*WHAT NEEDS TO BE DONE:* Copy out every line below without alteration.

Collected data entries:
·····
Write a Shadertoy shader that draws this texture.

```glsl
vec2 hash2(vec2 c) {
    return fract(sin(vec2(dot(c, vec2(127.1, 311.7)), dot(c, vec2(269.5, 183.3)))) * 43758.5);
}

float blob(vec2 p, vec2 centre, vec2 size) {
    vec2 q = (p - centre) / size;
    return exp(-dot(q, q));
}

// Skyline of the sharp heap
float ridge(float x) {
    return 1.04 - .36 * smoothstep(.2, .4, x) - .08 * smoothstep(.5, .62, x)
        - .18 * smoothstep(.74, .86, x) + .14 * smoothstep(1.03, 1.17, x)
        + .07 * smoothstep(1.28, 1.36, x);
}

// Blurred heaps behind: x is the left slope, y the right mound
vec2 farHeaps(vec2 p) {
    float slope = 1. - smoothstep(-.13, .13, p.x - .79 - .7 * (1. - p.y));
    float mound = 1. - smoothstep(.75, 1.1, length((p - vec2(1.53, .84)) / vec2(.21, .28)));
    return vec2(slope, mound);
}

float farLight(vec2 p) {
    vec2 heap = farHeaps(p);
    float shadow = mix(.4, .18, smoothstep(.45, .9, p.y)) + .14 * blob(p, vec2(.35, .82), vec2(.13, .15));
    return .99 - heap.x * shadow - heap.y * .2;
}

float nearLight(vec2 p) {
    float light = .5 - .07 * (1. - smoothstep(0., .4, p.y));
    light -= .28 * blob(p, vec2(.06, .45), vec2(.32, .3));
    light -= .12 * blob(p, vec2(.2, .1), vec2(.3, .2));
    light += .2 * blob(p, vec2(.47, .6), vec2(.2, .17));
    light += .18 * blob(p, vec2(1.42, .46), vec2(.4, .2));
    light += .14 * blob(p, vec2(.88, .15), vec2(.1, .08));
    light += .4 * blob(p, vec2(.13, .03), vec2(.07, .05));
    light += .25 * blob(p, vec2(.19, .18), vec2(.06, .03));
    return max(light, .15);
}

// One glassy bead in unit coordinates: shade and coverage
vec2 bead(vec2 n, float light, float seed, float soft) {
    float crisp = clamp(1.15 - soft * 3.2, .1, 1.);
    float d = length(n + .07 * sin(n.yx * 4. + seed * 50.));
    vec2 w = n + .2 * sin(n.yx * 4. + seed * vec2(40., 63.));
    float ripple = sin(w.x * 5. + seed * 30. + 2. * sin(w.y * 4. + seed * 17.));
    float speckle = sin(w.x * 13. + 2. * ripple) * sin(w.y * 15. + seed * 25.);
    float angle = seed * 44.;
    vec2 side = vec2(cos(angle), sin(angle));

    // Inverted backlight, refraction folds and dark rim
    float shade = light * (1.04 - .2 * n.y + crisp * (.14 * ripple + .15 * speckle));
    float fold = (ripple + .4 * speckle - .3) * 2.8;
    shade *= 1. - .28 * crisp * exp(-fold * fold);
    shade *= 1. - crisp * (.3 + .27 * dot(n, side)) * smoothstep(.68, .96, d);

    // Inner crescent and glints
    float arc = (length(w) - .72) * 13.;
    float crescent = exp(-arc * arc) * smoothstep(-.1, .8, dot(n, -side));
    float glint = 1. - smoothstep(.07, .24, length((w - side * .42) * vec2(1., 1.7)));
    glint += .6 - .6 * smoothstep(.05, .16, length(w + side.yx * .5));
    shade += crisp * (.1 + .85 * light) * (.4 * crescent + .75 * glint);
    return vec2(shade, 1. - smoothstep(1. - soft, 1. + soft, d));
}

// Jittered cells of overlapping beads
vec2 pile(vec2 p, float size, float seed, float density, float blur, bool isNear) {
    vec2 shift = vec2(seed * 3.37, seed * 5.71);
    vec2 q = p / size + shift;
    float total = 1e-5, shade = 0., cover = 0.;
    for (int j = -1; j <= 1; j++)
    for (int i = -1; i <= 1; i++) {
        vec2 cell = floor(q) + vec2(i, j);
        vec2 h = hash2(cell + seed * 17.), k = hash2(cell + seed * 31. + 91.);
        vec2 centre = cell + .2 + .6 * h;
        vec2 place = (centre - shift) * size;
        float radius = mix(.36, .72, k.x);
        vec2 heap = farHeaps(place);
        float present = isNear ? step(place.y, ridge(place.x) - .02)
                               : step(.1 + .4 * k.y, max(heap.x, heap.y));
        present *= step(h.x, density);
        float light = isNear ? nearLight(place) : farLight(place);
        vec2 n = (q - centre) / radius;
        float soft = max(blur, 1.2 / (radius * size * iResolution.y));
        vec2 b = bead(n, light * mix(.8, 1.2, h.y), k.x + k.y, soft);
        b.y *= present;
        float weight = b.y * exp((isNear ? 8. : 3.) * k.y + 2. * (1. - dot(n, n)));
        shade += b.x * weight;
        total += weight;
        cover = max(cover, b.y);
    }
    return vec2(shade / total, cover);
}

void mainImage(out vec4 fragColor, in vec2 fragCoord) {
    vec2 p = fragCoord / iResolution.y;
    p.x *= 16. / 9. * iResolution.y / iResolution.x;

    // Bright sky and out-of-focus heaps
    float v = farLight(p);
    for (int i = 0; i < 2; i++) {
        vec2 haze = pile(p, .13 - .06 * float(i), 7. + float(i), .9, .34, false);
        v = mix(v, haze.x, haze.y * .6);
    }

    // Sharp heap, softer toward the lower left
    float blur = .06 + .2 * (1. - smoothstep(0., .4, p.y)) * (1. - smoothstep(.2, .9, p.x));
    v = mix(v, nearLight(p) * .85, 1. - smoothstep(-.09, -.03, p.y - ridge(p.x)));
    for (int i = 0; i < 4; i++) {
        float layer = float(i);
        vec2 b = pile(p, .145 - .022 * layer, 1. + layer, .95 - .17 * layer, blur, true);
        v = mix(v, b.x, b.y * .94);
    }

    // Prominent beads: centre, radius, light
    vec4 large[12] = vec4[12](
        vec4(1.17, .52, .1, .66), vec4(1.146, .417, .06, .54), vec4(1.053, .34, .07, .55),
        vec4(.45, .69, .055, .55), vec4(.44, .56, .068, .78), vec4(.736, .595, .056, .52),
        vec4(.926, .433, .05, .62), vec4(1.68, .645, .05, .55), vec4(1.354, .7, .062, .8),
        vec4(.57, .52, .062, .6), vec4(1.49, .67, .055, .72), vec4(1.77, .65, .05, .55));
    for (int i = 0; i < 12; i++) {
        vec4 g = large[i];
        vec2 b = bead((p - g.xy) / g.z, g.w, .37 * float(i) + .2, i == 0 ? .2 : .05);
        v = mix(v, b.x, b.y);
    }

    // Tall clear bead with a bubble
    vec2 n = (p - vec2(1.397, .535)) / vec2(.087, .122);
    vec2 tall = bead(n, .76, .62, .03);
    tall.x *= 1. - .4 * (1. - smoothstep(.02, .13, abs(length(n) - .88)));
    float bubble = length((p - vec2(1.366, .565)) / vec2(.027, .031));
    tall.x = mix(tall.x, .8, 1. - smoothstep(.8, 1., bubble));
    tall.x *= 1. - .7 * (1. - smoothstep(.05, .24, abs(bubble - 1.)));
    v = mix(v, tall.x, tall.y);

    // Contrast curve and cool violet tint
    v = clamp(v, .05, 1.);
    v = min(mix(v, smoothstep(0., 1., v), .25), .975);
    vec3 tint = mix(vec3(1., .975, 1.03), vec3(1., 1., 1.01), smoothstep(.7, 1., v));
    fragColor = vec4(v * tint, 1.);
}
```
·····
*RESULT BELOW:*
Write a Shadertoy shader that draws this texture.

```glsl
vec2 hash2(vec2 c) {
    return fract(sin(vec2(dot(c, vec2(127.1, 311.7)), dot(c, vec2(269.5, 183.3)))) * 43758.5);
}

float blob(vec2 p, vec2 centre, vec2 size) {
    vec2 q = (p - centre) / size;
    return exp(-dot(q, q));
}

// Skyline of the sharp heap
float ridge(float x) {
    return 1.04 - .36 * smoothstep(.2, .4, x) - .08 * smoothstep(.5, .62, x)
        - .18 * smoothstep(.74, .86, x) + .14 * smoothstep(1.03, 1.17, x)
        + .07 * smoothstep(1.28, 1.36, x);
}

// Blurred heaps behind: x is the left slope, y the right mound
vec2 farHeaps(vec2 p) {
    float slope = 1. - smoothstep(-.13, .13, p.x - .79 - .7 * (1. - p.y));
    float mound = 1. - smoothstep(.75, 1.1, length((p - vec2(1.53, .84)) / vec2(.21, .28)));
    return vec2(slope, mound);
}

float farLight(vec2 p) {
    vec2 heap = farHeaps(p);
    float shadow = mix(.4, .18, smoothstep(.45, .9, p.y)) + .14 * blob(p, vec2(.35, .82), vec2(.13, .15));
    return .99 - heap.x * shadow - heap.y * .2;
}

float nearLight(vec2 p) {
    float light = .5 - .07 * (1. - smoothstep(0., .4, p.y));
    light -= .28 * blob(p, vec2(.06, .45), vec2(.32, .3));
    light -= .12 * blob(p, vec2(.2, .1), vec2(.3, .2));
    light += .2 * blob(p, vec2(.47, .6), vec2(.2, .17));
    light += .18 * blob(p, vec2(1.42, .46), vec2(.4, .2));
    light += .14 * blob(p, vec2(.88, .15), vec2(.1, .08));
    light += .4 * blob(p, vec2(.13, .03), vec2(.07, .05));
    light += .25 * blob(p, vec2(.19, .18), vec2(.06, .03));
    return max(light, .15);
}

// One glassy bead in unit coordinates: shade and coverage
vec2 bead(vec2 n, float light, float seed, float soft) {
    float crisp = clamp(1.15 - soft * 3.2, .1, 1.);
    float d = length(n + .07 * sin(n.yx * 4. + seed * 50.));
    vec2 w = n + .2 * sin(n.yx * 4. + seed * vec2(40., 63.));
    float ripple = sin(w.x * 5. + seed * 30. + 2. * sin(w.y * 4. + seed * 17.));
    float speckle = sin(w.x * 13. + 2. * ripple) * sin(w.y * 15. + seed * 25.);
    float angle = seed * 44.;
    vec2 side = vec2(cos(angle), sin(angle));

    // Inverted backlight, refraction folds and dark rim
    float shade = light * (1.04 - .2 * n.y + crisp * (.14 * ripple + .15 * speckle));
    float fold = (ripple + .4 * speckle - .3) * 2.8;
    shade *= 1. - .28 * crisp * exp(-fold * fold);
    shade *= 1. - crisp * (.3 + .27 * dot(n, side)) * smoothstep(.68, .96, d);

    // Inner crescent and glints
    float arc = (length(w) - .72) * 13.;
    float crescent = exp(-arc * arc) * smoothstep(-.1, .8, dot(n, -side));
    float glint = 1. - smoothstep(.07, .24, length((w - side * .42) * vec2(1., 1.7)));
    glint += .6 - .6 * smoothstep(.05, .16, length(w + side.yx * .5));
    shade += crisp * (.1 + .85 * light) * (.4 * crescent + .75 * glint);
    return vec2(shade, 1. - smoothstep(1. - soft, 1. + soft, d));
}

// Jittered cells of overlapping beads
vec2 pile(vec2 p, float size, float seed, float density, float blur, bool isNear) {
    vec2 shift = vec2(seed * 3.37, seed * 5.71);
    vec2 q = p / size + shift;
    float total = 1e-5, shade = 0., cover = 0.;
    for (int j = -1; j <= 1; j++)
    for (int i = -1; i <= 1; i++) {
        vec2 cell = floor(q) + vec2(i, j);
        vec2 h = hash2(cell + seed * 17.), k = hash2(cell + seed * 31. + 91.);
        vec2 centre = cell + .2 + .6 * h;
        vec2 place = (centre - shift) * size;
        float radius = mix(.36, .72, k.x);
        vec2 heap = farHeaps(place);
        float present = isNear ? step(place.y, ridge(place.x) - .02)
                               : step(.1 + .4 * k.y, max(heap.x, heap.y));
        present *= step(h.x, density);
        float light = isNear ? nearLight(place) : farLight(place);
        vec2 n = (q - centre) / radius;
        float soft = max(blur, 1.2 / (radius * size * iResolution.y));
        vec2 b = bead(n, light * mix(.8, 1.2, h.y), k.x + k.y, soft);
        b.y *= present;
        float weight = b.y * exp((isNear ? 8. : 3.) * k.y + 2. * (1. - dot(n, n)));
        shade += b.x * weight;
        total += weight;
        cover = max(cover, b.y);
    }
    return vec2(shade / total, cover);
}

void mainImage(out vec4 fragColor, in vec2 fragCoord) {
    vec2 p = fragCoord / iResolution.y;
    p.x *= 16. / 9. * iResolution.y / iResolution.x;

    // Bright sky and out-of-focus heaps
    float v = farLight(p);
    for (int i = 0; i < 2; i++) {
        vec2 haze = pile(p, .13 - .06 * float(i), 7. + float(i), .9, .34, false);
        v = mix(v, haze.x, haze.y * .6);
    }

    // Sharp heap, softer toward the lower left
    float blur = .06 + .2 * (1. - smoothstep(0., .4, p.y)) * (1. - smoothstep(.2, .9, p.x));
    v = mix(v, nearLight(p) * .85, 1. - smoothstep(-.09, -.03, p.y - ridge(p.x)));
    for (int i = 0; i < 4; i++) {
        float layer = float(i);
        vec2 b = pile(p, .145 - .022 * layer, 1. + layer, .95 - .17 * layer, blur, true);
        v = mix(v, b.x, b.y * .94);
    }

    // Prominent beads: centre, radius, light
    vec4 large[12] = vec4[12](
        vec4(1.17, .52, .1, .66), vec4(1.146, .417, .06, .54), vec4(1.053, .34, .07, .55),
        vec4(.45, .69, .055, .55), vec4(.44, .56, .068, .78), vec4(.736, .595, .056, .52),
        vec4(.926, .433, .05, .62), vec4(1.68, .645, .05, .55), vec4(1.354, .7, .062, .8),
        vec4(.57, .52, .062, .6), vec4(1.49, .67, .055, .72), vec4(1.77, .65, .05, .55));
    for (int i = 0; i < 12; i++) {
        vec4 g = large[i];
        vec2 b = bead((p - g.xy) / g.z, g.w, .37 * float(i) + .2, i == 0 ? .2 : .05);
        v = mix(v, b.x, b.y);
    }

    // Tall clear bead with a bubble
    vec2 n = (p - vec2(1.397, .535)) / vec2(.087, .122);
    vec2 tall = bead(n, .76, .62, .03);
    tall.x *= 1. - .4 * (1. - smoothstep(.02, .13, abs(length(n) - .88)));
    float bubble = length((p - vec2(1.366, .565)) / vec2(.027, .031));
    tall.x = mix(tall.x, .8, 1. - smoothstep(.8, 1., bubble));
    tall.x *= 1. - .7 * (1. - smoothstep(.05, .24, abs(bubble - 1.)));
    v = mix(v, tall.x, tall.y);

    // Contrast curve and cool violet tint
    v = clamp(v, .05, 1.);
    v = min(mix(v, smoothstep(0., 1., v), .25), .975);
    vec3 tint = mix(vec3(1., .975, 1.03), vec3(1., 1., 1.01), smoothstep(.7, 1., v));
    fragColor = vec4(v * tint, 1.);
}
```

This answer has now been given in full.